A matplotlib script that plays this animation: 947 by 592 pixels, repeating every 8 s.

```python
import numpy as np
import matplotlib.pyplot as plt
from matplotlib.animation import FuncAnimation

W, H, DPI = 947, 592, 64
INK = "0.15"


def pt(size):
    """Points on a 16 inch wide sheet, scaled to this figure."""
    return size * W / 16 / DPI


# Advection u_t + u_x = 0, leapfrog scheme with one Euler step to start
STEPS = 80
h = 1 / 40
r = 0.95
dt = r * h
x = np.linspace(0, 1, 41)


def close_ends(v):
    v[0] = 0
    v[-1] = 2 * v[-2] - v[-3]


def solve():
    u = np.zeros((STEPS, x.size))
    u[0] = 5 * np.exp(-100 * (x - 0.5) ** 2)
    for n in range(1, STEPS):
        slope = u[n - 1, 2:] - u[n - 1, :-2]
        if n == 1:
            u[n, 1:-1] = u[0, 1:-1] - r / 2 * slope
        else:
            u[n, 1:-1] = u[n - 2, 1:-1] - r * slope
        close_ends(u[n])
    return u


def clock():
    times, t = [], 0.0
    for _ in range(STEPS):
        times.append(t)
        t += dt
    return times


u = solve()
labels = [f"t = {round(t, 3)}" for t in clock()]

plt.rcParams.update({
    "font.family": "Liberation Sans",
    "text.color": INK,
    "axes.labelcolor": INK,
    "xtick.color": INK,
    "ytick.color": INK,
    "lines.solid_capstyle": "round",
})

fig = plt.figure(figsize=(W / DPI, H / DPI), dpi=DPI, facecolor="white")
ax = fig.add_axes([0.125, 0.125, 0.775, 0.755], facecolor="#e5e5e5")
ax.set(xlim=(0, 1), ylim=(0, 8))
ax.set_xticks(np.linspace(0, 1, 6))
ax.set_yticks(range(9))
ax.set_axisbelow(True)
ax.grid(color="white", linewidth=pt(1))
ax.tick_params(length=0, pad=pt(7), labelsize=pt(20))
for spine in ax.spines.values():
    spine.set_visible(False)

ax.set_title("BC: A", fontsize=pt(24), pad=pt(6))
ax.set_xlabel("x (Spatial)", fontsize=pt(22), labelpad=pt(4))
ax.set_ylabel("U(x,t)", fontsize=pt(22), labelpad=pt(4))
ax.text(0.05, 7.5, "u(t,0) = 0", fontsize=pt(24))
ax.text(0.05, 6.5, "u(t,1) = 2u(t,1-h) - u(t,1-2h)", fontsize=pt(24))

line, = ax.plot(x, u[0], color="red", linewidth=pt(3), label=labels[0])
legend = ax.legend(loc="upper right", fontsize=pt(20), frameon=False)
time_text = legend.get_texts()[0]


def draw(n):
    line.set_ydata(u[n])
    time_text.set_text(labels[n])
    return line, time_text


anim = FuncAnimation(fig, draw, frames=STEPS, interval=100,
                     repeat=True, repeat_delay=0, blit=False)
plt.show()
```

════

* [WHAT TO WORK ON]:
An exact copy of the listing above is all the answer should hold.

* [RESULT BELOW]:
A matplotlib script that plays this animation: 947 by 592 pixels, repeating every 8 s.

```python
import numpy as np
import matplotlib.pyplot as plt
from matplotlib.animation import FuncAnimation

W, H, DPI = 947, 592, 64
INK = "0.15"


def pt(size):
    """Points on a 16 inch wide sheet, scaled to this figure."""
    return size * W / 16 / DPI


# Advection u_t + u_x = 0, leapfrog scheme with one Euler step to start
STEPS = 80
h = 1 / 40
r = 0.95
dt = r * h
x = np.linspace(0, 1, 41)


def close_ends(v):
    v[0] = 0
    v[-1] = 2 * v[-2] - v[-3]


def solve():
    u = np.zeros((STEPS, x.size))
    u[0] = 5 * np.exp(-100 * (x - 0.5) ** 2)
    for n in range(1, STEPS):
        slope = u[n - 1, 2:] - u[n - 1, :-2]
        if n == 1:
            u[n, 1:-1] = u[0, 1:-1] - r / 2 * slope
        else:
            u[n, 1:-1] = u[n - 2, 1:-1] - r * slope
        close_ends(u[n])
    return u


def clock():
    times, t = [], 0.0
    for _ in range(STEPS):
        times.append(t)
        t += dt
    return times


u = solve()
labels = [f"t = {round(t, 3)}" for t in clock()]

plt.rcParams.update({
    "font.family": "Liberation Sans",
    "text.color": INK,
    "axes.labelcolor": INK,
    "xtick.color": INK,
    "ytick.color": INK,
    "lines.solid_capstyle": "round",
})

fig = plt.figure(figsize=(W / DPI, H / DPI), dpi=DPI, facecolor="white")
ax = fig.add_axes([0.125, 0.125, 0.775, 0.755], facecolor="#e5e5e5")
ax.set(xlim=(0, 1), ylim=(0, 8))
ax.set_xticks(np.linspace(0, 1, 6))
ax.set_yticks(range(9))
ax.set_axisbelow(True)
ax.grid(color="white", linewidth=pt(1))
ax.tick_params(length=0, pad=pt(7), labelsize=pt(20))
for spine in ax.spines.values():
    spine.set_visible(False)

ax.set_title("BC: A", fontsize=pt(24), pad=pt(6))
ax.set_xlabel("x (Spatial)", fontsize=pt(22), labelpad=pt(4))
ax.set_ylabel("U(x,t)", fontsize=pt(22), labelpad=pt(4))
ax.text(0.05, 7.5, "u(t,0) = 0", fontsize=pt(24))
ax.text(0.05, 6.5, "u(t,1) = 2u(t,1-h) - u(t,1-2h)", fontsize=pt(24))

line, = ax.plot(x, u[0], color="red", linewidth=pt(3), label=labels[0])
legend = ax.legend(loc="upper right", fontsize=pt(20), frameon=False)
time_text = legend.get_texts()[0]


def draw(n):
    line.set_ydata(u[n])
    time_text.set_text(labels[n])
    return line, time_text


anim = FuncAnimation(fig, draw, frames=STEPS, interval=100,
                     repeat=True, repeat_delay=0, blit=False)
plt.show()
```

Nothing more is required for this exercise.